2. Figures use the 57 dB(a) contour, which the Government uses as the average level of daytime aircraft noise making the approximate onset of significant community annoyance.

22 October 2012

1 Airport Operators Association (2012), “An Integrated Policy Framework for UK Aviation”

2 World Economic Forum (2008-2012), "Global Competitiveness Report"

3 Oxford Economics (2011), "Economic Benefits from Air Transport in the UK"

4 CAA (2006), "Strategic Review of General Aviation in the UK"

5 Department for Transport (2009), "The Air Freight End-to-End Journey"

6 Boeing (2010), "World Air Cargo Forecast 2010-11"

7 Sir Rod Eddington (2006), "The Eddington Transport Study"

8 CAA (2010), "Flying on Business: A Study of the UK Business Travel Market"

9 IATA (2006), "Economic Briefing No 3 – Airline Network Benefits"

10 Deloitte (2010), "Economic Contribution of the Visitor Economy: UK and the Nations"

11 ONS (2010), "International Passenger Survey"

12 HMRC (April 2012), "Air Passenger Duty (APD) Bulletin"

13 Oxera (2009), "What is the Contribution of Aviation to the UK Economy?"

14 This is measured by the ratio of total tax paid to the Exchequer to the Gross Value Added (GVA) created by the sector.

15 British Chambers of Commerce (2011), "Flying in the Face of Jobs and Growth: How Aviation Policy Needs to Change to Support UK Business and House of Commons All Party Parliamentary Group for Aviation (2012), "Inquiry into Aviation Policy and Air Passenger Duty"

16 HMRC (2009), Regulatory Impact Assessment on changes to Air Passenger Duty, (online)

17 York Aviation (2011), "The Impact of the 2010 APD Increases in Scotland"

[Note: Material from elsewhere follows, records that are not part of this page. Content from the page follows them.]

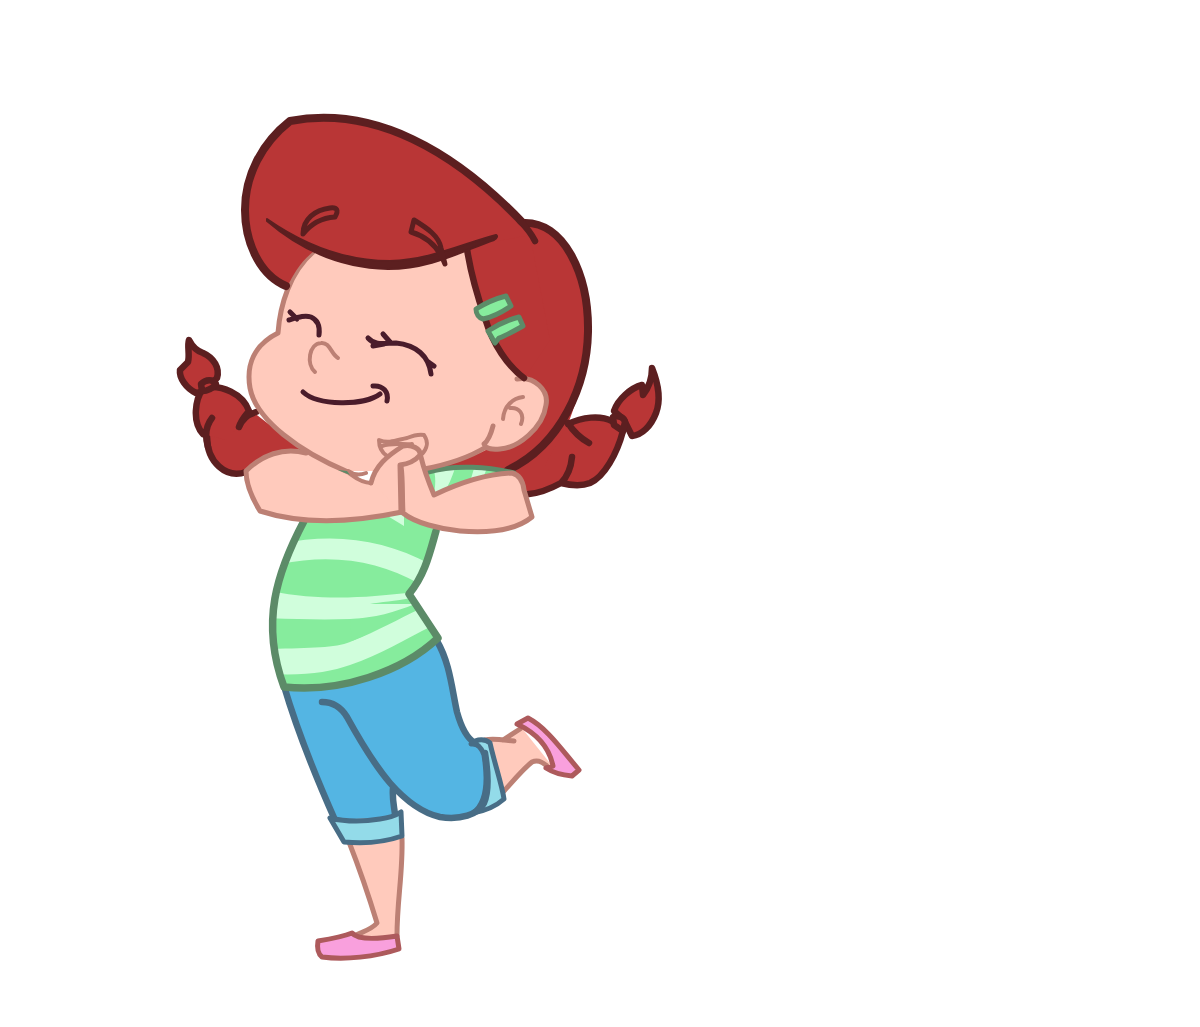
<!DOCTYPE html>
<html lang="en">
<head>
<meta charset="utf-8">
<title>Happy girl</title>
<style>
:root{
  --paper:#ffffff;
  --hair:#b93636; --hair-line:#5c1f20;
  --skin:#ffcabc; --skin-line:#bc8074;
  --feature:#4a1c2b;
  --mint:#86ec9d; --mint-light:#d0fedc; --mint-line:#5c8b68;
  --denim:#54b5e3; --cuff:#93dbe9; --denim-line:#486d86;
  --shoe:#f9a0dd; --shoe-line:#ad5a5c;
}
html,body{margin:0;padding:0;background:var(--paper);overflow:hidden}
svg{display:block;width:1200px;height:1027px}
svg *{stroke-linecap:round;stroke-linejoin:round}
.hair{fill:var(--hair);stroke:var(--hair-line);stroke-width:6.5}
.hair-fill{fill:var(--hair)}
.hair-line{fill:none;stroke:var(--hair-line);stroke-width:6.5}
.contour{stroke-width:8}
.skin{fill:var(--skin);stroke:var(--skin-line);stroke-width:5}
.skin-fill{fill:var(--skin)}
.skin-line{fill:none;stroke:var(--skin-line);stroke-width:5}
.fine{stroke-width:4}
.feature{fill:none;stroke:var(--feature);stroke-width:5}
.mint{fill:var(--mint)}
.stripe{fill:var(--mint-light)}
.mint-line{fill:none;stroke:var(--mint-line);stroke-width:7.5}
.clip{fill:var(--mint);stroke:var(--mint-line);stroke-width:5}
.denim{fill:var(--denim)}
.denim-line{fill:none;stroke:var(--denim-line);stroke-width:6.5}
.cuff{fill:var(--cuff);stroke:var(--denim-line);stroke-width:5}
.shoe{fill:var(--shoe);stroke:var(--shoe-line);stroke-width:5}
</style>
</head>
<body>
<svg viewBox="0 0 1200 1027" role="img" aria-label="Smiling cartoon girl with red pigtails hugging her hands together and kicking up one foot">
  <defs>
    <clipPath id="shirt-area"><path d="M305 515C276 572 259 622 284 687C340 693 402 672 438 638L409 594C425 575 430 550 436 530L432 505Z"/></clipPath>
    <clipPath id="shoulder-area"><path d="M427 471C455 464 492 466 515 473L434 497Z"/></clipPath>
  </defs>

  <g id="left-pigtail">
    <path class="hair-fill" d="M249 409L306 453L246 473C222 480 202 455 207 432L239 426Z"/>
    <path class="hair-line" d="M246 472C226 479 207 462 207 437"/>
    <path class="hair" d="M207 388C222 384 242 395 248 410L239 426L226 440L203 434C193 420 194 400 203 389Z" style="stroke:none"/>
    <path class="hair-line" d="M203 434C192 422 195 400 203 388C222 384 243 394 249 411C245 416 241 420 239 427M256 412C249 414 242 419 239 427M212 418C205 427 205 437 208 447"/>
    <path class="hair" d="M189 340C193 348 197 351 203 353C214 358 220 368 217 378C212 383 206 392 196 393C186 388 179 378 180 370L188 362C190 354 187 347 189 340Z"/>
    <path class="hair" d="M201 384C206 379 213 379 216 384C212 389 206 391 202 391Z"/>
  </g>

  <g id="back-hair">
    <path class="hair-fill" d="M466 247L522 222C562 222 590 275 588 332C587 368 579 395 568 424L590 443L572 457L561 484C550 490 540 494 528 494L498 472L440 466L484 444Z"/>
    <path class="hair-line contour" d="M522 223C564 220 589 275 588 332C587 385 561 445 508 470"/>
  </g>

  <g id="right-pigtail">
    <path class="hair-fill" d="M568 424C582 417 600 415 612 422L623 431C617 455 604 477 590 483C580 487 569 486 560 484L545 465Z"/>
    <path class="hair-line" d="M568 424C582 417 600 415 612 421L623 431C617 454 604 477 590 483C580 487 569 485 561 483M572 457C571 468 567 477 561 483C550 489 540 493 529 494M568 423C573 431 580 438 589 443"/>
    <path class="hair" d="M614 411C618 399 631 388 642 385L643 395C650 386 652 377 652 368C658 383 661 400 656 413C651 426 642 435 632 436L624 420Z"/>
    <path class="hair" d="M613 417C618 415 624 417 625 422L623 431L614 425Z"/>
  </g>

  <g id="legs">
    <path class="skin-fill" d="M349 842C360 870 372 900 377 923L356 936L397 939C397 905 404 875 402 838Z"/>
    <path class="skin-line" d="M349 842C360 870 370 900 377 923C372 929 365 931 356 935M402 838C403 873 397 900 397 936"/>
    <path class="shoe" d="M318 941C330 939 342 937 352 933C358 940 378 939 397 936L399 949C375 957 345 960 322 957C317 953 317 947 318 941Z"/>
    <path class="skin-fill" d="M485 740L503 741L521 727L553 767L534 761C525 768 515 780 504 792Z"/>
    <path class="skin-line" d="M485 740C493 738 503 740 514 741M503 740L520 729M548 767C542 761 536 760 532 762C523 769 514 780 504 791"/>
    <path class="shoe" d="M517 724L528 718C547 728 562 750 579 770L572 776C561 775 552 772 546 768L553 766C549 746 536 733 517 724Z"/>
  </g>

  <g id="jeans">
    <path class="denim" d="M284 686C297 730 315 775 335 820L394 817L394 789C408 804 422 814 440 817C456 820 476 816 484 803L490 760L476 742C460 732 458 712 454 692C451 670 446 655 436 640Z"/>
    <path class="cuff" d="M471 744C477 738 486 739 490 743C495 765 502 785 504 799C495 807 485 811 473 813C487 803 488 780 484 755C482 749 478 743 471 744Z"/>
    <path class="denim-line" d="M284 686C297 730 315 775 335 820M437 641C450 663 452 690 457 712C462 730 468 739 475 743M322 702C333 702 341 707 347 717C358 737 373 763 390 783C405 800 422 813 440 817C460 820 478 815 484 803C489 792 488 772 485 753M393 788C392 798 394 806 395 814"/>
    <path class="cuff" d="M330 818C350 823 368 821 380 819C388 818 395 816 401 812L402 836C385 842 365 844 344 842Z"/>
  </g>

  <g id="shirt">
    <g clip-path="url(#shirt-area)">
      <rect class="mint" x="255" y="505" width="195" height="195"/>
      <path class="stripe" d="M386 515L404 526L404 510ZM280 544C335 532 385 540 430 564L418 583C380 562 335 553 280 564ZM265 590C320 602 370 597 407 593L412 598C395 601 380 602 370 604L418 604C395 613 375 619 350 619C320 620 295 619 265 618ZM370 617C390 613 405 609 420 603L432 626C405 639 380 655 350 665C330 672 305 676 270 674L268 649C310 648 335 648 350 642C378 630 397 617 420 607Z"/>
      <path class="mint" d="M350 619C375 618 395 612 415 604L420 609C398 619 378 631 352 641Z"/>
    </g>
    <path class="mint-line" d="M304 521C277 572 260 622 284 687C340 693 402 672 438 638L409 594C425 575 430 552 436 531"/>
    <g clip-path="url(#shoulder-area)">
      <rect class="mint" x="420" y="460" width="100" height="40"/>
      <path class="stripe" d="M435 465L456 465C453 474 451 481 444 493L433 497C436 486 436 476 433 467ZM475 465L488 466L482 480L470 482Z"/>
    </g>
    <path class="mint-line" style="stroke-width:5" d="M428 472C455 464 490 467 514 473"/>
  </g>

  <g id="left-arm">
    <path class="skin-fill" d="M246 471C262 455 285 448 306 453L350 475L372 482L397 452L402 513C350 523 300 524 260 511C252 498 246 485 246 471Z"/>
    <path class="skin-line" d="M306 453C283 447 262 455 246 471C246 485 252 498 260 511C300 524 350 523 402 512"/>
  </g>

  <g id="head">
    <path class="skin-fill" d="M313 252C290 275 280 305 278 333C254 345 246 365 250 388C256 420 300 452 345 471L380 471L428 469C452 463 472 457 488 449C515 452 543 430 546 406C547 388 535 377 520 378L467 246L390 258Z"/>
    <path class="skin-line" d="M313 252C290 272 280 305 278 333C254 345 246 365 250 388C256 420 300 452 348 472M424 469C450 464 470 457 486 447M517 379C534 376 549 390 546 405C543 428 518 448 500 449C491 450 485 448 484 444C489 440 491 434 493 426"/>
    <path class="skin-line fine" d="M348 471C355 476 361 475 366 473M350 474C358 480 364 483 371 483M523 397C513 398 504 406 503 419M510 408C519 407 525 414 521 424"/>
    <path d="M338 470L347 471L350 475Z" fill="var(--mint-line)"/>
    <path class="skin-line fine" d="M315 372C306 364 309 344 321 343C330 342 331 354 338 358"/>
    <g id="face-features">
      <path class="feature" d="M289 320C299 317 305 315 311 317C318 320 320 327 319 335M290 312L297 319"/>
      <path class="feature" d="M368 338C375 346 385 343 396 343C416 345 429 356 431 374M373 346L384 344M383 334L390 342M427 361L434 366"/>
      <path class="feature" d="M303 392C318 406 364 406 380 394M373 386C383 385 389 392 387 401"/>
    </g>
  </g>

  <g id="front-hair">
    <path class="hair-fill" d="M287 287C258 275 245 240 245 210C245 170 265 140 290 121C380 105 450 150 535 240L520 260L467 247C440 258 415 265 388 265C360 264 335 260 313 252C300 262 294 274 287 287Z"/>
    <path class="hair-fill" d="M467 247L530 235L550 340L524 379C505 366 493 343 486 322C478 297 470 272 467 247Z"/>
    <path class="hair-line contour" d="M286 286C258 274 245 240 245 210C245 175 262 143 290 121C375 105 455 152 522 222"/>
    <path class="hair-line" d="M520 221C526 227 531 233 535 241M467 249C471 275 478 298 485 318C493 345 508 366 524 378"/>
    <path d="M267 219C310 249 350 261 390 261C430 260 465 243 496 235C498 236 497 238 494 240C460 252 430 269 388 269C345 268 303 252 267 221Z" fill="var(--hair-line)" stroke="var(--hair-line)" stroke-width="2"/>
    <g id="eyebrows">
      <path class="hair" style="stroke-width:5" d="M303 234C310 225 319 218 335 217C339 210 337 207 330 208C315 210 303 219 303 234Z"/>
      <path class="hair" style="stroke-width:5" d="M414 220C427 228 439 236 441 248L445 264C439 248 428 237 411 232Z"/>
    </g>
    <path class="clip" d="M476 309C484 304 494 299 506 296L511 306C502 312 493 317 483 319C479 318 476 314 476 309Z"/>
    <path class="clip" d="M488 331C497 325 507 320 519 317L523 326C514 331 505 336 499 338L495 343Z"/>
  </g>

  <g id="right-arm-and-hands">
    <path class="skin-fill" d="M379 441L424 435L428 446L420 456L434 495C455 485 482 475 512 473C520 475 523 481 524 490L532 516C515 532 480 533 460 531C440 529 415 523 403 514L372 482C376 466 388 457 392 453Z"/>
    <path class="skin-line" d="M421 457C424 470 429 483 434 495C455 485 482 474 512 473C520 475 523 481 524 490L532 517C515 531 485 533 460 531C440 529 415 523 403 513C402 495 403 480 401 466"/>
    <path class="skin-line" d="M371 483C375 466 387 456 403 446C412 444 421 449 420 455C415 461 408 464 400 465L401 512"/>
    <path class="skin-line fine" d="M387 456C381 452 379 446 379 440C389 444 397 440 407 438C412 436 419 434 424 435C428 441 429 447 421 455M382 446C393 442 404 445 412 444"/>
  </g>
</svg>
</body>
</html>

18 British Chambers of Commerce (2011), "Flying in the Face of Jobs and Growth: How Aviation Policy Needs to Change to Support UK Business

19 The 57 dB(A) contour is used by the Government to represent the average level of daytime aircraft noise marking the approximate onset of significant community annoyance

20 Sustainable Aviation,

21 Sustainable Aviation (2012), "Sustainable Aviation CO2 Road-Map"

22 DfT (Aug 2011), "Government Response to the Committee on Climate Change Report on Reducing CO2 Emissions from UK Aviation to 2050"

23 Committee on Climate Change (Apr 2012), "Scope of carbon budgets: Statutory advice on inclusion of international aviation and shipping"

Prepared 31st May 2013